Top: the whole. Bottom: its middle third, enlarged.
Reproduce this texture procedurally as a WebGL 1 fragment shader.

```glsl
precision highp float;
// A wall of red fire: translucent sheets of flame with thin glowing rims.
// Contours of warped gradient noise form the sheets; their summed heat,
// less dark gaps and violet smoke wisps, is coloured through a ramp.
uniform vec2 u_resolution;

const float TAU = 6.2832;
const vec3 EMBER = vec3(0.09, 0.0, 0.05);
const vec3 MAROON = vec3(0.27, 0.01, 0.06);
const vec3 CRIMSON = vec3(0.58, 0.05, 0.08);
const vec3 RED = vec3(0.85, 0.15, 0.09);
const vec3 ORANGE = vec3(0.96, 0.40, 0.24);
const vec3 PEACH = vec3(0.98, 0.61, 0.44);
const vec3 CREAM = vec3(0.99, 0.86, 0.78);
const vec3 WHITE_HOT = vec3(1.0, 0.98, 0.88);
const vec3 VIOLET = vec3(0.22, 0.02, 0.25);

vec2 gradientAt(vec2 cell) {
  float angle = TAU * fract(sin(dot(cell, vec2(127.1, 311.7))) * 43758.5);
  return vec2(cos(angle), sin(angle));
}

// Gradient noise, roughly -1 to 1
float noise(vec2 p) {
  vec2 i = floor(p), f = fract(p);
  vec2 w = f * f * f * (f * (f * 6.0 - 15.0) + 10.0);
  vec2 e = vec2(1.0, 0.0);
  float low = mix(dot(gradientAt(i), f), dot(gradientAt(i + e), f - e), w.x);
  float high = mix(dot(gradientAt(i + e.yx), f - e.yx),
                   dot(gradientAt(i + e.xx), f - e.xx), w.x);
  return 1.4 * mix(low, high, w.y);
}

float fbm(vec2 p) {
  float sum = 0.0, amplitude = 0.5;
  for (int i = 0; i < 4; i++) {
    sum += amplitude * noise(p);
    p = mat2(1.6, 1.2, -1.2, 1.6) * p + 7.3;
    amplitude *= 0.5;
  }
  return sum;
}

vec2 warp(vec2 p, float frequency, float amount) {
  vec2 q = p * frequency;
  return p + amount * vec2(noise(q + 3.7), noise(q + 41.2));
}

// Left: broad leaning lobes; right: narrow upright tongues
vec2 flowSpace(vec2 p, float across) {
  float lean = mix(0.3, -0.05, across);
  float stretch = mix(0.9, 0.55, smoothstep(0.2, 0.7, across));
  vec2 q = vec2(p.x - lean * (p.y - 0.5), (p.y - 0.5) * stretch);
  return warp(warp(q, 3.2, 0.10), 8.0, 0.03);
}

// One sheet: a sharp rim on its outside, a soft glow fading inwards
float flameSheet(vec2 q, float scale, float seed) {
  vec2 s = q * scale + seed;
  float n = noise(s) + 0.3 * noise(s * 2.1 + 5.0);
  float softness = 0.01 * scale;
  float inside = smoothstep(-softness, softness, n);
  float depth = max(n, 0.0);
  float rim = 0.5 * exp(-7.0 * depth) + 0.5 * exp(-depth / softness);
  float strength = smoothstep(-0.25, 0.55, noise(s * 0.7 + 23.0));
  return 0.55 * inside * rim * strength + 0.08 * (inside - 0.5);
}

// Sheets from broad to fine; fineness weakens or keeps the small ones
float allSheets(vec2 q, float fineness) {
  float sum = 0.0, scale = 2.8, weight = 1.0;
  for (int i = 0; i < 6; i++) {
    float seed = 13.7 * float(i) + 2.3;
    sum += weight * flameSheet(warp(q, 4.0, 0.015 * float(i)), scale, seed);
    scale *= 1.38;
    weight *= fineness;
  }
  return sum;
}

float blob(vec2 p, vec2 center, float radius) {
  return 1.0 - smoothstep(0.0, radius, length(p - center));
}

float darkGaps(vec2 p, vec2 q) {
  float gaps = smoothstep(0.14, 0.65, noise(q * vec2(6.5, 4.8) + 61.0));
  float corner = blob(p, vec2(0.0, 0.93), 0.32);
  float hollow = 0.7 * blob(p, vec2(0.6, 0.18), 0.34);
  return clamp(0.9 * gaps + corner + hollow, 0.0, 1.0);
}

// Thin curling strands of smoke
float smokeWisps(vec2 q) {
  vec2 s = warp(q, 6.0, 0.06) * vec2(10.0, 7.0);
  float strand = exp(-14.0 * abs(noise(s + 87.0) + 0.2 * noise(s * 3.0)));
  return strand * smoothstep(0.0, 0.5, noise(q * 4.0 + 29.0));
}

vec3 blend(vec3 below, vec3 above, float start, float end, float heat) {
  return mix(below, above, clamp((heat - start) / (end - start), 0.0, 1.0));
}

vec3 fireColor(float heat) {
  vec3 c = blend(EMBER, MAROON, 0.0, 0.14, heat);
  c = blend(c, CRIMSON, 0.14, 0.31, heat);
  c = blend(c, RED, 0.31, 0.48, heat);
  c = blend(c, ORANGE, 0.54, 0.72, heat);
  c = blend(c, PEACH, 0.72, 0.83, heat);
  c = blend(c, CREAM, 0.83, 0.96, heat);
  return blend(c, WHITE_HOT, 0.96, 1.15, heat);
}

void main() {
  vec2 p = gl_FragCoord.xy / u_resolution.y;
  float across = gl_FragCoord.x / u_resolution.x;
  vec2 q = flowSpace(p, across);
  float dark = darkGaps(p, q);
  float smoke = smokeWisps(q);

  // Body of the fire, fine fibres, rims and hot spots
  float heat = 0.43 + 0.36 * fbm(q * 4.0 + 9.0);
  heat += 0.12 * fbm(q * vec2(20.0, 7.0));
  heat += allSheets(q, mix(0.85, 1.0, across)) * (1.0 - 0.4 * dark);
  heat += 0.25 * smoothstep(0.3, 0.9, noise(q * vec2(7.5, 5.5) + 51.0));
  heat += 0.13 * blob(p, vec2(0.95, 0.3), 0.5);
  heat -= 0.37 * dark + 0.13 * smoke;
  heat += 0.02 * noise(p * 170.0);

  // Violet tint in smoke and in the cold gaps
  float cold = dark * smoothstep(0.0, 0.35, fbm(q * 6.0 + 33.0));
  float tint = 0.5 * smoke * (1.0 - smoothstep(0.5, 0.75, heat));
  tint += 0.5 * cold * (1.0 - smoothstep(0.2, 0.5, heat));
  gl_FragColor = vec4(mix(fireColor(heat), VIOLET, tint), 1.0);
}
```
----
Extract the complete listing verbatim.

Top: the whole. Bottom: its middle third, enlarged.
Reproduce this texture procedurally as a WebGL 1 fragment shader.

```glsl
precision highp float;
// A wall of red fire: translucent sheets of flame with thin glowing rims.
// Contours of warped gradient noise form the sheets; their summed heat,
// less dark gaps and violet smoke wisps, is coloured through a ramp.
uniform vec2 u_resolution;

const float TAU = 6.2832;
const vec3 EMBER = vec3(0.09, 0.0, 0.05);
const vec3 MAROON = vec3(0.27, 0.01, 0.06);
const vec3 CRIMSON = vec3(0.58, 0.05, 0.08);
const vec3 RED = vec3(0.85, 0.15, 0.09);
const vec3 ORANGE = vec3(0.96, 0.40, 0.24);
const vec3 PEACH = vec3(0.98, 0.61, 0.44);
const vec3 CREAM = vec3(0.99, 0.86, 0.78);
const vec3 WHITE_HOT = vec3(1.0, 0.98, 0.88);
const vec3 VIOLET = vec3(0.22, 0.02, 0.25);

vec2 gradientAt(vec2 cell) {
  float angle = TAU * fract(sin(dot(cell, vec2(127.1, 311.7))) * 43758.5);
  return vec2(cos(angle), sin(angle));
}

// Gradient noise, roughly -1 to 1
float noise(vec2 p) {
  vec2 i = floor(p), f = fract(p);
  vec2 w = f * f * f * (f * (f * 6.0 - 15.0) + 10.0);
  vec2 e = vec2(1.0, 0.0);
  float low = mix(dot(gradientAt(i), f), dot(gradientAt(i + e), f - e), w.x);
  float high = mix(dot(gradientAt(i + e.yx), f - e.yx),
                   dot(gradientAt(i + e.xx), f - e.xx), w.x);
  return 1.4 * mix(low, high, w.y);
}

float fbm(vec2 p) {
  float sum = 0.0, amplitude = 0.5;
  for (int i = 0; i < 4; i++) {
    sum += amplitude * noise(p);
    p = mat2(1.6, 1.2, -1.2, 1.6) * p + 7.3;
    amplitude *= 0.5;
  }
  return sum;
}

vec2 warp(vec2 p, float frequency, float amount) {
  vec2 q = p * frequency;
  return p + amount * vec2(noise(q + 3.7), noise(q + 41.2));
}

// Left: broad leaning lobes; right: narrow upright tongues
vec2 flowSpace(vec2 p, float across) {
  float lean = mix(0.3, -0.05, across);
  float stretch = mix(0.9, 0.55, smoothstep(0.2, 0.7, across));
  vec2 q = vec2(p.x - lean * (p.y - 0.5), (p.y - 0.5) * stretch);
  return warp(warp(q, 3.2, 0.10), 8.0, 0.03);
}

// One sheet: a sharp rim on its outside, a soft glow fading inwards
float flameSheet(vec2 q, float scale, float seed) {
  vec2 s = q * scale + seed;
  float n = noise(s) + 0.3 * noise(s * 2.1 + 5.0);
  float softness = 0.01 * scale;
  float inside = smoothstep(-softness, softness, n);
  float depth = max(n, 0.0);
  float rim = 0.5 * exp(-7.0 * depth) + 0.5 * exp(-depth / softness);
  float strength = smoothstep(-0.25, 0.55, noise(s * 0.7 + 23.0));
  return 0.55 * inside * rim * strength + 0.08 * (inside - 0.5);
}

// Sheets from broad to fine; fineness weakens or keeps the small ones
float allSheets(vec2 q, float fineness) {
  float sum = 0.0, scale = 2.8, weight = 1.0;
  for (int i = 0; i < 6; i++) {
    float seed = 13.7 * float(i) + 2.3;
    sum += weight * flameSheet(warp(q, 4.0, 0.015 * float(i)), scale, seed);
    scale *= 1.38;
    weight *= fineness;
  }
  return sum;
}

float blob(vec2 p, vec2 center, float radius) {
  return 1.0 - smoothstep(0.0, radius, length(p - center));
}

float darkGaps(vec2 p, vec2 q) {
  float gaps = smoothstep(0.14, 0.65, noise(q * vec2(6.5, 4.8) + 61.0));
  float corner = blob(p, vec2(0.0, 0.93), 0.32);
  float hollow = 0.7 * blob(p, vec2(0.6, 0.18), 0.34);
  return clamp(0.9 * gaps + corner + hollow, 0.0, 1.0);
}

// Thin curling strands of smoke
float smokeWisps(vec2 q) {
  vec2 s = warp(q, 6.0, 0.06) * vec2(10.0, 7.0);
  float strand = exp(-14.0 * abs(noise(s + 87.0) + 0.2 * noise(s * 3.0)));
  return strand * smoothstep(0.0, 0.5, noise(q * 4.0 + 29.0));
}

vec3 blend(vec3 below, vec3 above, float start, float end, float heat) {
  return mix(below, above, clamp((heat - start) / (end - start), 0.0, 1.0));
}

vec3 fireColor(float heat) {
  vec3 c = blend(EMBER, MAROON, 0.0, 0.14, heat);
  c = blend(c, CRIMSON, 0.14, 0.31, heat);
  c = blend(c, RED, 0.31, 0.48, heat);
  c = blend(c, ORANGE, 0.54, 0.72, heat);
  c = blend(c, PEACH, 0.72, 0.83, heat);
  c = blend(c, CREAM, 0.83, 0.96, heat);
  return blend(c, WHITE_HOT, 0.96, 1.15, heat);
}

void main() {
  vec2 p = gl_FragCoord.xy / u_resolution.y;
  float across = gl_FragCoord.x / u_resolution.x;
  vec2 q = flowSpace(p, across);
  float dark = darkGaps(p, q);
  float smoke = smokeWisps(q);

  // Body of the fire, fine fibres, rims and hot spots
  float heat = 0.43 + 0.36 * fbm(q * 4.0 + 9.0);
  heat += 0.12 * fbm(q * vec2(20.0, 7.0));
  heat += allSheets(q, mix(0.85, 1.0, across)) * (1.0 - 0.4 * dark);
  heat += 0.25 * smoothstep(0.3, 0.9, noise(q * vec2(7.5, 5.5) + 51.0));
  heat += 0.13 * blob(p, vec2(0.95, 0.3), 0.5);
  heat -= 0.37 * dark + 0.13 * smoke;
  heat += 0.02 * noise(p * 170.0);

  // Violet tint in smoke and in the cold gaps
  float cold = dark * smoothstep(0.0, 0.35, fbm(q * 6.0 + 33.0));
  float tint = 0.5 * smoke * (1.0 - smoothstep(0.5, 0.75, heat));
  tint += 0.5 * cold * (1.0 - smoothstep(0.2, 0.5, heat));
  gl_FragColor = vec4(mix(fireColor(heat), VIOLET, tint), 1.0);
}
```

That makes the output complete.